A Connecticut woman has died from the rare tick-borne disease Powassan virus, the state's Department of Public Health announced.
This is the first fatality recorded in the state and the second in the U.S. this year after a Maine resident died from POWV in April.
According to the DPH, the patient was bitten by a tick and the insect was removed two weeks prior to the onset of symptoms.
The woman, who was in her 90s, first exhibited symptoms in early May including fever, chills, headache, altered mental state, chest pain and nausea, the department said.
She was admitted to a local hospital where her health rapidly deteriorated, according to the DPH.
She "became unresponsive over the next two weeks" and passed away May 17.
After the patient's death, tests performed by a Centers for Disease Control and Prevention laboratory in Fort Collins, Colorado, confirmed she had antibodies to POWV.
POWV is typically spread by black-legged ticks and deer ticks. Most cases in the U.S. occur in the Northeast or Great Lakes regions typically between mid-spring and early fall.
Between 2011 and 2020, CDC data shows 194 cases of POWV were identified, 22 of which resulted in death.
DPH Commissioner Dr. Manisha Juthani wrote in the release that the virus can be transmitted from tick to human in as little as 15 minutes after the bite, but it can take anywhere from one week to one month before symptoms emerge.
Most patients experience either no symptoms or mild flu-like symptoms, the press release said.
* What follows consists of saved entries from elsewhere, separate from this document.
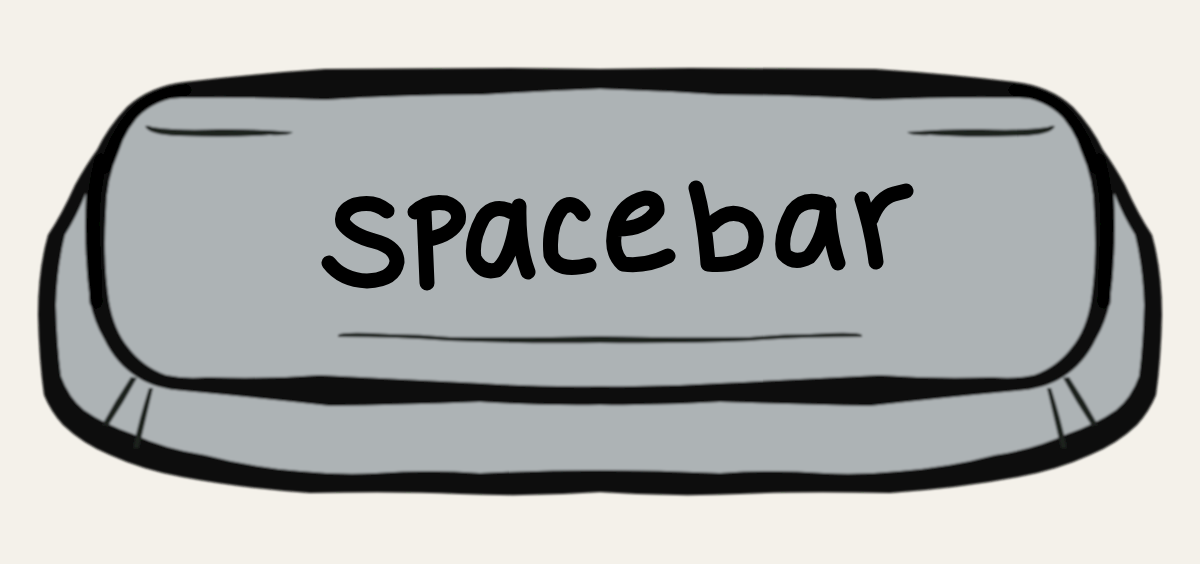
<!DOCTYPE html>
<html lang="en">
<head>
<meta charset="utf-8">
<title>Spacebar</title>
<style>
:root { --paper: #f4f1ea; --key: #adb3b5; --ink: #0b0c0b; --deep-ink: #000; --soft-ink: #1b201f; }
html, body { margin: 0; background: var(--paper); overflow: hidden; }
.key-drawing { display: block; width: 1200px; height: 564px; }
.ink { fill: var(--ink); }
.face { fill: var(--key); }
.overlap { fill: none; stroke: var(--deep-ink); stroke-linecap: round; stroke-linejoin: round; }
.accent { fill: var(--soft-ink); }
.lettering { fill: none; stroke: var(--deep-ink); stroke-width: 15; stroke-linecap: round; stroke-linejoin: round; }
</style>
</head>
<body>
<svg class="key-drawing" viewBox="0 0 1200 564" role="img" aria-label="Hand-drawn spacebar key">
  <defs>
    <filter id="soft-edge" x="-5%" y="-5%" width="110%" height="110%"><feGaussianBlur stdDeviation="0.8"/></filter>
    <g id="key-half">
      <path class="ink" d="M601 69L510 68L325 69Q250 74 185 82Q150 86 127 107Q108 127 97 150Q86 165 75 185Q62 214 48 235Q38 270 38 315Q39 360 44 395Q51 412 63 425Q83 444 110 455Q143 470 182 477Q240 488 310 493Q400 491 460 494Q530 497 601 492Z"/>
      <path class="face" d="M86 193Q77 216 65 235Q57 268 56 305Q57 345 61 376Q69 398 84 410Q104 424 133 434Q165 449 205 455Q250 467 300 471Q340 475 376 473Q430 469 480 473Q540 470 601 470V405Q540 406 480 402Q400 405 330 406Q260 398 185 391Q155 389 137 377Q116 364 104 339Q94 322 90 302Q83 250 86 193Z"/>
      <path class="face" d="M601 89Q540 91 480 95Q400 95 325 100Q255 97 184 98Q161 97 144 110Q126 128 119 151Q106 180 106 212Q103 260 109 301Q114 330 128 347Q143 367 166 375Q185 379 207 377Q265 379 320 375Q400 379 480 383Q540 387 601 386Z"/>
      <path class="overlap" stroke-width="11" d="M186 90Q152 94 133 114Q113 138 105 168"/>
      <path class="overlap" stroke-width="13" d="M101 160Q92 195 93 230Q95 265 96 302"/>
      <path class="accent" d="M145 126Q149 125 152 127Q180 131 220 129Q260 129 293 132Q289 136 270 135Q230 138 180 136Q148 135 145 126Z"/>
      <path class="accent" d="M338 335Q342 331 390 334Q420 334 450 337Q520 338 601 336V343Q520 344 450 341Q400 337 338 337Z"/>
      <path class="accent" d="M131 377L137 378Q124 402 108 426L102 425Q115 401 131 377Z"/>
      <path class="accent" d="M149 388L153 388Q146 418 139 448L133 448Q139 419 149 388Z"/>
    </g>
  </defs>
  <rect width="1200" height="564" fill="var(--paper)"/>
  <g filter="url(#soft-edge)">
    <use href="#key-half"/>
    <use href="#key-half" transform="matrix(-1 0 0 1 1200 0)"/>
  </g>
  <g class="lettering" role="img" aria-label="spacebar">
    <path id="letter-s" d="M387 211Q374 200 355 205Q340 211 343 223Q351 235 374 241Q397 247 397 262Q394 280 367 281Q342 280 329 263"/>
    <path id="letter-p" d="M415 212Q428 200 446 203Q461 208 458 221Q451 235 429 239M424 211L427 283"/>
    <path id="letter-a" d="M514 213Q494 202 483 218Q471 240 474 258Q482 274 497 270Q513 258 519 206Q518 246 528 272"/>
    <path id="letter-c" d="M583 214Q573 199 562 208Q548 225 551 255Q558 273 589 265"/>
    <path id="letter-e" d="M617 229Q646 229 657 211Q658 198 645 198Q623 203 616 225Q609 251 623 264Q646 267 668 256"/>
    <path id="letter-b" d="M696 188Q705 221 708 264Q735 267 752 253Q762 232 748 218Q729 206 711 225"/>
    <path id="letter-a-second" d="M829 206Q806 195 793 211Q779 236 784 254Q794 265 809 257Q825 239 828 204Q829 236 838 263"/>
    <path id="letter-r" d="M862 199Q872 230 876 262M871 219Q879 198 894 194L906 191"/>
  </g>
</svg>
</body>
</html>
But, in severe cases, POWV can cause encephalitis, which is inflammation of brain tissue, or meningitis, which is swelling of the membranes around the brain and spinal cord.
According to the DPH, approximately one in every 10 cases of severe illness result in death and around half of patients who survive severe illness report long-term health problems.
There are currently no specific treatments for POWV -- aside from helping relieve symptoms -- and no vaccines to prevent the disease.
"This incident reminds us that residents need to take actions to prevent tick bites now through the late fall," Juthani said in a statement. "DPH stresses the use of insect repellent this summer and avoiding high-risk areas, such as tall grass, where ticks may be found.
She added, "It's also important to check carefully for ticks after being outside which can reduce the chance of you and your family members being infected with this dangerous virus."
The CDC recommends showering within two hours of having been outdoors to reduce the risk of tickborne disease and to either wash clothes in hot water or tumble dry low to kill any ticks that may have been carried indoors.
This is the second case of POWV reported in Connecticut this year after a man in his 50s fell ill with the disease in late March.
He was hospitalized with central nervous system problems, but was eventually discharged and recovered at home, health officials said.